For a moment, I feel myself returning to my younger self, the one who, too embarrassed to say no, hiked down cliffs and up steep paths, heart pounding with fear, always the last one in a group. But then I snap out of it. Part of middle age for me is not giving in to such pressures. I don’t want to ski black diamonds, rappel down rocks or climb mountains. “It’s not for me,” I say firmly. I raise my glass of wine in a toast. “But here’s to those who love it.”
LEAVING wine-drenched, laid-back Mendoza is difficult, but the lure of tango and Buenos Aires eases our farewell. After a two-hour flight, we are standing in the neighborhood called Palermo Soho, in our tiny, aptly named Costa Petit Hotel. With only four guest rooms, each decorated with whimsical art and antiques, the hotel is charming and cozy. Hand in hand, we explore the streets around it. One afternoon is spent browsing books and eating empanadas at Boutique del Libro. The next day, after a breakfast in bed of café con leche and croissants, we ride the A line on the subte, the Buenos Aires subway, with the original wooden cars from 1913.
The city is large and sprawling with tree-lined streets, rolling parks dotted with impressive statues and fountains, ice cream shops and cafés everywhere. But my fantasy is to tango with Lorne. I think I fell in love with him all those years ago when he visited me in my New York City apartment and “Build Me Up Buttercup” came on the radio. Without pausing, Lorne took me in his arms and began to dance. After all this time, all those mountains—the literal and figurative ones that, between us, we’ve scaled—is a spontaneous dance still enough to send my heart into overdrive?
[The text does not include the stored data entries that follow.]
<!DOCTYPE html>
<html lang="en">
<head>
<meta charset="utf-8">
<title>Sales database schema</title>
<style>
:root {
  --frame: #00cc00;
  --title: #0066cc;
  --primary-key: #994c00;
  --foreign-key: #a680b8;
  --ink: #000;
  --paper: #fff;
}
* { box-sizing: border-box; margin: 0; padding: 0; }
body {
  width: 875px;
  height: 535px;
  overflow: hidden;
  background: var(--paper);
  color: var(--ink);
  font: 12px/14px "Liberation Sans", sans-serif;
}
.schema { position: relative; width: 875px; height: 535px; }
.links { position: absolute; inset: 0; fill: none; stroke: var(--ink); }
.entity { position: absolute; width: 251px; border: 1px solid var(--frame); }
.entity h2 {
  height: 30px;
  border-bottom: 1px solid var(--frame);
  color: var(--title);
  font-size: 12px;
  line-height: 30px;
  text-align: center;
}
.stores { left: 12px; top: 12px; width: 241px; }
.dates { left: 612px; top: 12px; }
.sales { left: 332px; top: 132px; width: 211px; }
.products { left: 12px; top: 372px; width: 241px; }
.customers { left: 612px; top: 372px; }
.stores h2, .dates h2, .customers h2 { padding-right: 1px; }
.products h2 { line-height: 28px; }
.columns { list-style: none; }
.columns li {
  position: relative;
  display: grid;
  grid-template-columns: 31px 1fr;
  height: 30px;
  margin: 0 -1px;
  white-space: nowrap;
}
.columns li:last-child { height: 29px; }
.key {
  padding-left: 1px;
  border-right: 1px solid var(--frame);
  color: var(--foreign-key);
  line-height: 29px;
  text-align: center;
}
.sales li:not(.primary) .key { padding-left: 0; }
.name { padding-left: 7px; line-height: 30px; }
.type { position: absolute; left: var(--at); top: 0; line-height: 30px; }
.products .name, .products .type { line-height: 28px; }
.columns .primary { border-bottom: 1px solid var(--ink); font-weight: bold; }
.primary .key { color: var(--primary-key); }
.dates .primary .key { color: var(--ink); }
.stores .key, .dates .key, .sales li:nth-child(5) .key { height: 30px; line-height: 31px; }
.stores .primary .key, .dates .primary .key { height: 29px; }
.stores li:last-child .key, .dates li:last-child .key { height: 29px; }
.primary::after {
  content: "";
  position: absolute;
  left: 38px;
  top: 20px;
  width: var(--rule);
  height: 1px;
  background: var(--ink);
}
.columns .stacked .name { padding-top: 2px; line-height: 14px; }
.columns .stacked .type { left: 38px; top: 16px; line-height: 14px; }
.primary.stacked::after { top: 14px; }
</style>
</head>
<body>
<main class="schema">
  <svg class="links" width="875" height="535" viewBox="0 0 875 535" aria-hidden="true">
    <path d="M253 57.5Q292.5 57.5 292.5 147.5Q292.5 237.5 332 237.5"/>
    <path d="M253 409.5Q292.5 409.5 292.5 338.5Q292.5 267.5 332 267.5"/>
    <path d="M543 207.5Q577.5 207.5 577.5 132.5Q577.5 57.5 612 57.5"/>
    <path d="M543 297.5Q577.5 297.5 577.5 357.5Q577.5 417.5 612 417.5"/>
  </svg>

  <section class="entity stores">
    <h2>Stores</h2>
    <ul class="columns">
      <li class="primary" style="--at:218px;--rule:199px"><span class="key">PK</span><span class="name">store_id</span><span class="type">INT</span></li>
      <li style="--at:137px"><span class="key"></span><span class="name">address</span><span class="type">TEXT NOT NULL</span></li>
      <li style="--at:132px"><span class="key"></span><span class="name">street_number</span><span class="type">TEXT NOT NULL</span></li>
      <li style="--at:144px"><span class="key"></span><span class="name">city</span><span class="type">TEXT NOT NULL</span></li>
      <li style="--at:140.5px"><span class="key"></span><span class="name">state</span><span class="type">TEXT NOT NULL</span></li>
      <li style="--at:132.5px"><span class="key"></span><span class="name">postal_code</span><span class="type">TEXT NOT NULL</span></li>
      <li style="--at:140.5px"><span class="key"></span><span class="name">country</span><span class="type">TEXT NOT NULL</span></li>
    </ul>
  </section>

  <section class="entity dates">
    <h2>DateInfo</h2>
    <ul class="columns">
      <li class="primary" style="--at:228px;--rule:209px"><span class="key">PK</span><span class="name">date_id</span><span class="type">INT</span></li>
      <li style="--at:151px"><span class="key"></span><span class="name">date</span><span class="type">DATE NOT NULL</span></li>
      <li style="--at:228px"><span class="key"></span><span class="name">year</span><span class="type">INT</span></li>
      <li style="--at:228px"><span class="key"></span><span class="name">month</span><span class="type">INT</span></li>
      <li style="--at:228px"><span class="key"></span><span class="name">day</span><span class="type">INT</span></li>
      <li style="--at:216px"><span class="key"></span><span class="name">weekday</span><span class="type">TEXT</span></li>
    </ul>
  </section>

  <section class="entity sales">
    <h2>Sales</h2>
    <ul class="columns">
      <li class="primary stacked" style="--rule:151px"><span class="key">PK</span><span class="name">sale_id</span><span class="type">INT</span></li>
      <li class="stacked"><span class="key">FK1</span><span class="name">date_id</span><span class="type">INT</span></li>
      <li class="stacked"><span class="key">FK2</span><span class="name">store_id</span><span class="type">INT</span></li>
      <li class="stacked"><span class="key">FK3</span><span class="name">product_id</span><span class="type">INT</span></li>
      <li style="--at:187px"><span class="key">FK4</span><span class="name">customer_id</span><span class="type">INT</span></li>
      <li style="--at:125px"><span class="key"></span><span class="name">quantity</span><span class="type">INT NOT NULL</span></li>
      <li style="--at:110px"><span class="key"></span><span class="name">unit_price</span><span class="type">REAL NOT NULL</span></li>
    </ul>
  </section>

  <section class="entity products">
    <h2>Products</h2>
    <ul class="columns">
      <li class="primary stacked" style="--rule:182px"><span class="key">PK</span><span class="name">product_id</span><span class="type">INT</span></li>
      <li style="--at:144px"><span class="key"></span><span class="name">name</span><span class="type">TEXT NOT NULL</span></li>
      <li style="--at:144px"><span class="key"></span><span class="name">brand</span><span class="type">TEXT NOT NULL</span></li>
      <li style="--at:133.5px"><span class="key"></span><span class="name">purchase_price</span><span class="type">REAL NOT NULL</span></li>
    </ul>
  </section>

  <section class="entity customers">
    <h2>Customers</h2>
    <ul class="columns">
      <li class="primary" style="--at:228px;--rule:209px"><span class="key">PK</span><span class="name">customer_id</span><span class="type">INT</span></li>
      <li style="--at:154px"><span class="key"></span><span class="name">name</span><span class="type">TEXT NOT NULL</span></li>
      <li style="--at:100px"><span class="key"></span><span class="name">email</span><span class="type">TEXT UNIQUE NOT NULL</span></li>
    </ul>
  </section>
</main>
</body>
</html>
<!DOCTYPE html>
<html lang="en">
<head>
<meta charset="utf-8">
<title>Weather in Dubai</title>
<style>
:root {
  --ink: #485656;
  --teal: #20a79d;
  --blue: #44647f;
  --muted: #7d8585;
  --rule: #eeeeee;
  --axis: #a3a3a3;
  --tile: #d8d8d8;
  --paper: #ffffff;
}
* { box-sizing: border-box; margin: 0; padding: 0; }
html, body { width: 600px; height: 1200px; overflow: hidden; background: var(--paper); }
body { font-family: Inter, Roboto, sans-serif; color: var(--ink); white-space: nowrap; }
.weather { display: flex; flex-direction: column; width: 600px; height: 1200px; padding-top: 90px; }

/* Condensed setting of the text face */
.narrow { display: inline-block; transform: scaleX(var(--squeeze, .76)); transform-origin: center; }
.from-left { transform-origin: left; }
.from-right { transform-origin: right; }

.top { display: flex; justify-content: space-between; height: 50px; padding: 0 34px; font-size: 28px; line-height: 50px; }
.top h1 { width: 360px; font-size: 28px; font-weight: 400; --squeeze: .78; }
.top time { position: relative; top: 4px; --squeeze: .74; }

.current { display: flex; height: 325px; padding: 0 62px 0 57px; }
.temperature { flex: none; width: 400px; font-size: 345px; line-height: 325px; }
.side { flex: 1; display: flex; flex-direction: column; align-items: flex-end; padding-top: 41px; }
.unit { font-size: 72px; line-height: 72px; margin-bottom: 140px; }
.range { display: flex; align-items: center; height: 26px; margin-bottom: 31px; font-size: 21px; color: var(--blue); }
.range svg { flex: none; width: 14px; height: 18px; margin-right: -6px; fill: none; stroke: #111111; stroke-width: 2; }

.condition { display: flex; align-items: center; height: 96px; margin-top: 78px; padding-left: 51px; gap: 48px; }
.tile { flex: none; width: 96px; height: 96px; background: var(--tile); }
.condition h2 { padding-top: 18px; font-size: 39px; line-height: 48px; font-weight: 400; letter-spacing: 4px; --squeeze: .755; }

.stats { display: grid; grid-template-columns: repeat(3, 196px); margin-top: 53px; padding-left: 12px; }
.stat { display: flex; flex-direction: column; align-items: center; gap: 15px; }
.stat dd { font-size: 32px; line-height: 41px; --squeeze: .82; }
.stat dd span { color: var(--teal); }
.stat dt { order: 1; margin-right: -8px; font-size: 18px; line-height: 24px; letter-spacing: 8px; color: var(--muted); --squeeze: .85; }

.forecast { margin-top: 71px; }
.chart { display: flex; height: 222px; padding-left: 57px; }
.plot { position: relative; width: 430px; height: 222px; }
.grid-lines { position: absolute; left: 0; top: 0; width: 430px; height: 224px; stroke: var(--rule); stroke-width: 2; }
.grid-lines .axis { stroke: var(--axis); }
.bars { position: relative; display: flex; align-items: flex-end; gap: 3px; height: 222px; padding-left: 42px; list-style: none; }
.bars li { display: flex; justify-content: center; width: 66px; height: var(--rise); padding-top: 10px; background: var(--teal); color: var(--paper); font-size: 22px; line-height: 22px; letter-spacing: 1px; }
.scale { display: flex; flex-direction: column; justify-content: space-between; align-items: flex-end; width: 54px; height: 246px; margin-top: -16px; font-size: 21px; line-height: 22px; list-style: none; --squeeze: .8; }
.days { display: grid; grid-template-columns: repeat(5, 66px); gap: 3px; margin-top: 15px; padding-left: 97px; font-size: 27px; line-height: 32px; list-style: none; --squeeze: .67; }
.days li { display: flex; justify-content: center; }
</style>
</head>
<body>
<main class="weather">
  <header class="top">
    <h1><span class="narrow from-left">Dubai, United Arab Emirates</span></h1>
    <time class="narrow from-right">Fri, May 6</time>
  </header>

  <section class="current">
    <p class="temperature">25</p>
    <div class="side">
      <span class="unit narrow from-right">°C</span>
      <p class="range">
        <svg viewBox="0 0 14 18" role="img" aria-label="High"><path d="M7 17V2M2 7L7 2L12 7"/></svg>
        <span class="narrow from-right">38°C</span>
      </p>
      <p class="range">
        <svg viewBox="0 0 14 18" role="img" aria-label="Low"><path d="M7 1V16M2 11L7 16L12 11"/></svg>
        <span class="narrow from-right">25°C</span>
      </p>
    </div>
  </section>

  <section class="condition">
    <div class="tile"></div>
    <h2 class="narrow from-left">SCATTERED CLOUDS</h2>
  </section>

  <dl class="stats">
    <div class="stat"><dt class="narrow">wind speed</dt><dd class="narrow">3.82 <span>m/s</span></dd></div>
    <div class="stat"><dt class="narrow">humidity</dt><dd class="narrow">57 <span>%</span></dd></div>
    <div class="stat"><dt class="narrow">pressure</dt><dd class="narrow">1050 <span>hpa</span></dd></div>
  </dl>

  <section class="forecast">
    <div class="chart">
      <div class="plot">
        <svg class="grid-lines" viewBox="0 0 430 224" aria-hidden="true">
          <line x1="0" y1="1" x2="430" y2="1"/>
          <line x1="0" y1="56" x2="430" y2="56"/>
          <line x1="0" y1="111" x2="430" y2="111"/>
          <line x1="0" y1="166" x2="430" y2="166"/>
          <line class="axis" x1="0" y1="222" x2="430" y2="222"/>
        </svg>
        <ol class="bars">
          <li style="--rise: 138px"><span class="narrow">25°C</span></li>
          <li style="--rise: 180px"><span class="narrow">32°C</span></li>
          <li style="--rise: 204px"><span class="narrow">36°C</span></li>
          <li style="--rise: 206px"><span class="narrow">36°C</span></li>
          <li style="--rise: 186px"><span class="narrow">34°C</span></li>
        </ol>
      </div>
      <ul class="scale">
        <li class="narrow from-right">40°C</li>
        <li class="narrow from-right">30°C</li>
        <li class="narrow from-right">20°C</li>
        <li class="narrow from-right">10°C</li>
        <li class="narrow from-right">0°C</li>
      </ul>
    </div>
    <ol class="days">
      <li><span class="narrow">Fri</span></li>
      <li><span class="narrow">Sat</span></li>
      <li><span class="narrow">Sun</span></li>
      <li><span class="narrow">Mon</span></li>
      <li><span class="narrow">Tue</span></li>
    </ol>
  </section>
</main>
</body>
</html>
The tango, however, proves elusive. From what I’d read before coming here, it sounded as if people tangoed on every street corner. But the famous Sunday milonga in the San Telmo neighborhood is rained out. The lessons at Confitería Ideal are canceled all week because a television commercial is being filmed there. While I keep listening for the sounds of an accordion playing tango, Lorne and I go to one of the professional shows at the Astor Piazzolla Theater. The ornate dinner theater reminds me of Rhode Island’s Chateau de Ville, the magenta and purple wedding cake of a dinner theater from my childhood. But once the dancers appear, the comparisons stop. This is no bad revival of Camelot; this is passionate, heart-wrenching, beautiful tango.
Tango is a mix of several musical rhythms (African, Cuban and Spanish), originally danced only by men. By 1912, Buenos Aires throbbed with the beat of the tango, and couples danced it with legs intertwined, in a hug-like embrace. The professional dancers we watch are ruffled and sequined and skin baring. As a vocalist sings in Spanish, couples smile at each other, kiss, even climb onto each other’s laps. It is true that there’s something both lusty and lovely about the tango. Lorne leans over and kisses me. “Beautiful,” he murmurs.
AT LAST, on the day before we are set to leave, I arrange a tango lesson for myself at Torquato Tasso in San Telmo. (You have to sign up with a master teacher of the opposite sex, and no female master is available for Lorne during my time slot.) My instructor, Quique, is short and lithe and dressed entirely in black. He does not speak in English except to say, “We practice. That’s all.” Four other people and another instructor are in the class, but Quique is mine, all mine. We start with a simple eight-step tango, which I keep messing up on the sixth beat. “We practice. That’s all,” Quique says.